This brief blog regards my dog named Money, not cash-in-hand or monetary concerns.
Adopted in 2008 through a facility in Colorado at eight months old, his original name was “Buddy.” At that young age, he was more than willing to be loved, accepted, and happy. Driving him home to California, his name was changed to “Money.”
Due to another family dog, a Bichon Frise name “Picasso” after the infamous painter, use of another infamous and favored painters’ name, “Monet,” came to mind. Hmm. “Buddy Monet” or “Monet Buddy?” Wanting an attractive name change for selfish reasons, we knew an original name would bestow his belonging to our family. Therefore, we settled on “Money,” “Money Buddy” to be exact.
Before arriving home on this pleasant yet long drive, repetitions of this name became gladly accepted. It fit him well and depicted a fun-loving and original character.
After licensing, chipping, neutering, and veterinarian visits, this black Labrador Retriever/Highlander Newfoundland puppy mix learned manners. For instance, his entering or exiting a doorway was paused to allow a human to enter or exit before him; he sat nicely while his food bowl was prepared or a cookie snack given; through daily walks, he encouraged his owners to exercise. And the goodness went on.
On first impression, you’d think he was a Labrador Retriever with long hair and long legs. Gosh he was tall! He ran with the wind and always found me when I hid behind a tree. His paws were the size of those of a tiger, quite discerning through a wet or muddied print, giving an intimidating impression of his size. His strength matched his girth at his climaxed adult weight of 104 pounds. His kind, loving attitude and guard-like behavior matched his size. There was a lot of love!
Grateful to have the insight to write an illustrated chapter book with Money as a main character, he will live long into infinity.
2018 saw a slow but apparent decline in his mobility ̶ dysplasia had sent in. Oh no! Comparable to arthritis in humans, this condition is painful. Veterinarian prescriptions helped ease this scenario for a short time, allowing Money to walk but at a slower pace. A healthier diet of brown rice, blueberries or a diced apple with diced carrots and fresh meat was also incorporated. We were looking for a miracle. However, he slowly became worse. Experiencing the sight of him in pain, we made the tough decision to have his veterinarian give him peace. Therefore, December 30, 2018, we said our loving, tender and tearful goodbyes.

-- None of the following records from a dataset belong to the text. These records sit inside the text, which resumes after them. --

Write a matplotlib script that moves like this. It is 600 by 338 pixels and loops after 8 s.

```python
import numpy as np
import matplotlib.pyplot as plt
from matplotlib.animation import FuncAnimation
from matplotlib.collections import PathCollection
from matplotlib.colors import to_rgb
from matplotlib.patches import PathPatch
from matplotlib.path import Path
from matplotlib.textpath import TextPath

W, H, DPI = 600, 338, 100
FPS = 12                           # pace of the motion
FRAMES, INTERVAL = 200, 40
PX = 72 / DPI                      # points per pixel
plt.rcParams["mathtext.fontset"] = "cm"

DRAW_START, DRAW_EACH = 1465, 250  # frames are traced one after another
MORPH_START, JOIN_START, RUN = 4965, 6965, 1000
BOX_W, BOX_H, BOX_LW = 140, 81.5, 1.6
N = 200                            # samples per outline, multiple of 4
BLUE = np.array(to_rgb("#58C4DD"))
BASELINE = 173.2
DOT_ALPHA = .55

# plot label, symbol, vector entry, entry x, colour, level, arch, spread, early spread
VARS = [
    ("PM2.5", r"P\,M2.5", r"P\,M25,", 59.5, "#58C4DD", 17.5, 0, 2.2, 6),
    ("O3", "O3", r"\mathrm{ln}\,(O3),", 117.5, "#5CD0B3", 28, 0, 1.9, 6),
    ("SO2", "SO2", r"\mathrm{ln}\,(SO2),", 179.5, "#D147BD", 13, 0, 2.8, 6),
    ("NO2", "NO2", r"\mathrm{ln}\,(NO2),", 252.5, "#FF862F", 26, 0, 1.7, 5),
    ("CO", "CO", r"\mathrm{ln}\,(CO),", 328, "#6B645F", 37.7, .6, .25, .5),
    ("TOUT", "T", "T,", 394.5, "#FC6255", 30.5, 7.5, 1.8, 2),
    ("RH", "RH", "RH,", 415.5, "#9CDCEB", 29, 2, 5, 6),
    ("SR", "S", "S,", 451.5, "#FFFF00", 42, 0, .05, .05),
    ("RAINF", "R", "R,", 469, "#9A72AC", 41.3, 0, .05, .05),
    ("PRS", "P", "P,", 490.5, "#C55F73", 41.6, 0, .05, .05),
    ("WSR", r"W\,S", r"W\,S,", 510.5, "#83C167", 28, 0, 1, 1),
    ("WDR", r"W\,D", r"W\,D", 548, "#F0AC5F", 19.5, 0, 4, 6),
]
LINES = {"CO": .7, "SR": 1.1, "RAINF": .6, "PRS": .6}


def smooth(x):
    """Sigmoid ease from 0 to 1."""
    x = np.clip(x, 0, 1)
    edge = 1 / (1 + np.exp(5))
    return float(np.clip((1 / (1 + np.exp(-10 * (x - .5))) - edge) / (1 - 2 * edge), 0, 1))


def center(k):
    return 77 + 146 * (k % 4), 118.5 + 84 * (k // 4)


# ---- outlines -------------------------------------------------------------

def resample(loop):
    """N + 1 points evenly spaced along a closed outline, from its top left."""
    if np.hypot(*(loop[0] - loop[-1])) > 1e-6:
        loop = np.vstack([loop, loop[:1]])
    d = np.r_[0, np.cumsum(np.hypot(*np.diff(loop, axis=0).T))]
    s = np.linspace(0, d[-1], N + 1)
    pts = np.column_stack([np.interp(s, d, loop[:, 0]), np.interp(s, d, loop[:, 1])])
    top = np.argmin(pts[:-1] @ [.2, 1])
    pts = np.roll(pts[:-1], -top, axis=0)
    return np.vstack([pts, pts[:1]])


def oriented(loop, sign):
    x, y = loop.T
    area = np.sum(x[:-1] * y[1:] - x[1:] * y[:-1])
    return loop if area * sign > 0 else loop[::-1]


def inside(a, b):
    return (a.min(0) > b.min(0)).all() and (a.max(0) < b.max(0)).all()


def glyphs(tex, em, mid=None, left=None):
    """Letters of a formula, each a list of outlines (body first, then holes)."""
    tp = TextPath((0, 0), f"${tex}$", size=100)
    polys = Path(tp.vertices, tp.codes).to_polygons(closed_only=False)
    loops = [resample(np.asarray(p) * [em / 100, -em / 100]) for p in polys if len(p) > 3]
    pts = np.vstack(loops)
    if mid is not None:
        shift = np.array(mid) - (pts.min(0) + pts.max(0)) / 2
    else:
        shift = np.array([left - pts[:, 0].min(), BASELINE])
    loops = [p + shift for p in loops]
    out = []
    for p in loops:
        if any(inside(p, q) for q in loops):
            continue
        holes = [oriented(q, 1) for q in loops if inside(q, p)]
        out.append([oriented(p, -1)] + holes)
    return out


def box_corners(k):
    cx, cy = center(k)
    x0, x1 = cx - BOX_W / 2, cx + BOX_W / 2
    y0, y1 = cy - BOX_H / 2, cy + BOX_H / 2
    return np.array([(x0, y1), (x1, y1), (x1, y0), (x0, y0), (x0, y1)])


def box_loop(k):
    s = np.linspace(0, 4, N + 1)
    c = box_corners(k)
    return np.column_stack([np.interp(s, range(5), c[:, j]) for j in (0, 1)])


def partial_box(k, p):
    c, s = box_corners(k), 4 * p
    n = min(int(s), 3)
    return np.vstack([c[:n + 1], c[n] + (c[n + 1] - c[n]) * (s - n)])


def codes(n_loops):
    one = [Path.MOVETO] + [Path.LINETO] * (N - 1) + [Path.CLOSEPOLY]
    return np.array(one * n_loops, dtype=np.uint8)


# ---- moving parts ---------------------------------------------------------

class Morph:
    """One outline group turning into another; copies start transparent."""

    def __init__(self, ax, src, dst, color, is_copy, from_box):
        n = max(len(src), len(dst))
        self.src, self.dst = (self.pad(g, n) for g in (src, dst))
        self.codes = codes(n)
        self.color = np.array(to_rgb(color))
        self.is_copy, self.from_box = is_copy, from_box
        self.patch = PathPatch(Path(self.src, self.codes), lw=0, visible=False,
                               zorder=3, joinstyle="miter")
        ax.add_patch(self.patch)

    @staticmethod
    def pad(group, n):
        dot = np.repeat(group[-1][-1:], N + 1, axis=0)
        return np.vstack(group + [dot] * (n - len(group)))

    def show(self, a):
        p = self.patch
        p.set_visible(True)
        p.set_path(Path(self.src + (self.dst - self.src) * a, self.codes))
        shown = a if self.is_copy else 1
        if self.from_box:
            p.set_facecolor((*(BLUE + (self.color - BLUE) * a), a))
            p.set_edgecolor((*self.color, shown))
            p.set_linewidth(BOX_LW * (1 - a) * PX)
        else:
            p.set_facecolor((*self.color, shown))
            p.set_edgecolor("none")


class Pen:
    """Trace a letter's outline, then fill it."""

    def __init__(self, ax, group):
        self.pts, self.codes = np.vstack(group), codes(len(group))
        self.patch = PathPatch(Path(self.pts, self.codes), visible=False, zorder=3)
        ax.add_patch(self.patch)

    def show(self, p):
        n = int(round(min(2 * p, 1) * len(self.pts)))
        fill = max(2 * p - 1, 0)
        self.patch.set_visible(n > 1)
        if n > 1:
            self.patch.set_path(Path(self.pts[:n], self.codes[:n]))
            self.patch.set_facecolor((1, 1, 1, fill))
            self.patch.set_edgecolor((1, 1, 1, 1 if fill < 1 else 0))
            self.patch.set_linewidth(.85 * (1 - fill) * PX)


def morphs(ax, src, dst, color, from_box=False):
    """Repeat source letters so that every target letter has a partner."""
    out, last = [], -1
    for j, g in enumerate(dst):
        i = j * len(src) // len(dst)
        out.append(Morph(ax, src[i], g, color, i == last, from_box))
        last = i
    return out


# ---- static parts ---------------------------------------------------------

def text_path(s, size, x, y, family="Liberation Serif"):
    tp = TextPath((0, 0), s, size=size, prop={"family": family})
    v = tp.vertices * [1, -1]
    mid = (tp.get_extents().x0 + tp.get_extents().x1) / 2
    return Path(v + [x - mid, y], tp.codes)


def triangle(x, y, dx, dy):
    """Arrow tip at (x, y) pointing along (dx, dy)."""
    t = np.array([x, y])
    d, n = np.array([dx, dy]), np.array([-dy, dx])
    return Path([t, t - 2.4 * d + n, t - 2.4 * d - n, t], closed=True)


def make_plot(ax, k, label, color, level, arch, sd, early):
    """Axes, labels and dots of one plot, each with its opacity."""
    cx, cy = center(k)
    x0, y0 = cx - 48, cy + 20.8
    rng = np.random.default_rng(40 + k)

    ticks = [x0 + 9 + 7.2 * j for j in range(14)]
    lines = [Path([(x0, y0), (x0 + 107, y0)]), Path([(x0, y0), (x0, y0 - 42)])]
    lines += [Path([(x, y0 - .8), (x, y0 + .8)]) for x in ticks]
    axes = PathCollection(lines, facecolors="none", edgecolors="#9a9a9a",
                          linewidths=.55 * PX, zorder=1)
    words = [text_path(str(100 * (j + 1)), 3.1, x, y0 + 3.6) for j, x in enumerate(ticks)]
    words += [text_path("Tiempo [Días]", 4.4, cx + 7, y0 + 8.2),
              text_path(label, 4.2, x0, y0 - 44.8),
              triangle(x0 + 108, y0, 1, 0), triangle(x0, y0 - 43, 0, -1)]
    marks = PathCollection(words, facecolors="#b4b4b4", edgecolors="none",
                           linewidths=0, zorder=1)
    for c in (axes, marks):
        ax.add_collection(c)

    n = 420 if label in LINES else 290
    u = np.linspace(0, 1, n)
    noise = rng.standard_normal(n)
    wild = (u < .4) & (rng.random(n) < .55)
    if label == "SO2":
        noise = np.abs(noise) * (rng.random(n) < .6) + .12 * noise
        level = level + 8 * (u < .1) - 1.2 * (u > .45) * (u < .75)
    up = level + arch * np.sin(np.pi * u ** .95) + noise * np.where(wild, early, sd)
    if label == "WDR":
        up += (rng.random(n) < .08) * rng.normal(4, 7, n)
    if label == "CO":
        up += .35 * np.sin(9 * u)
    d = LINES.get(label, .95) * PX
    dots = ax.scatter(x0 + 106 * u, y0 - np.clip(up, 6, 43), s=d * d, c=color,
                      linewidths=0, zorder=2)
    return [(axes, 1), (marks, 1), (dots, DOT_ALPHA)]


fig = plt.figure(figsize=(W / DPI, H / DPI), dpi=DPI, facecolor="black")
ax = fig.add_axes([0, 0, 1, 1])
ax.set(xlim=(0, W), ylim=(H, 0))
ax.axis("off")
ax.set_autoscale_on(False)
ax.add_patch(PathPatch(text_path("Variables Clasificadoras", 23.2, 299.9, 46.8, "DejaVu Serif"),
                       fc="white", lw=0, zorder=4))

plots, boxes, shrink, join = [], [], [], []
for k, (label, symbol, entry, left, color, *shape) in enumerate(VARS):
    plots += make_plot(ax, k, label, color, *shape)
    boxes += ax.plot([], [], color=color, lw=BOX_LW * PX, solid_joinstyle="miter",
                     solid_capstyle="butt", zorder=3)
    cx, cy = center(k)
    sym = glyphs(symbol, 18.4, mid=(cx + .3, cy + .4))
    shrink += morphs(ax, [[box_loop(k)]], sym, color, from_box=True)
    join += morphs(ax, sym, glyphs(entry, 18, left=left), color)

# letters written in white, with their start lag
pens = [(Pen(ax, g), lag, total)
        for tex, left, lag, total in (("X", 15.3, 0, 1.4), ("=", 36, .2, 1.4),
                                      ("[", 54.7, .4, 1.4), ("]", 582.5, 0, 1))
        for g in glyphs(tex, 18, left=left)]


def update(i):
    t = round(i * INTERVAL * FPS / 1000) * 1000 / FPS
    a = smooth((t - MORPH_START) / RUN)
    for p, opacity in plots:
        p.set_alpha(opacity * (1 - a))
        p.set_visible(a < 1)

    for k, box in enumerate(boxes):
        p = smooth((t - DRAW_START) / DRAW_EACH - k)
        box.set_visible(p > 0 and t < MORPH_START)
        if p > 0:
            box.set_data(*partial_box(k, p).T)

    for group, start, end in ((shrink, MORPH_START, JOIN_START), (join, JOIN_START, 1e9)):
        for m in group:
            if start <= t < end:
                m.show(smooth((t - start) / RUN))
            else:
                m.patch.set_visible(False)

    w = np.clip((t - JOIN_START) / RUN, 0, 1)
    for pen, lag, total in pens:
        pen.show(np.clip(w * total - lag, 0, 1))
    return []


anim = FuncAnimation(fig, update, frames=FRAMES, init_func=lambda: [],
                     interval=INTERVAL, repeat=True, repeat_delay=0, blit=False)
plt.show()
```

Surrounded by his beds, his toys, his jackets, his food and water bowls, these items were laundered, cleaned and given to the Disabled American Veterans thrift store. Copies of Me & My Money… accompanied these treasures. Money will never be forgotten.
Sincerely, A. K. Buckroth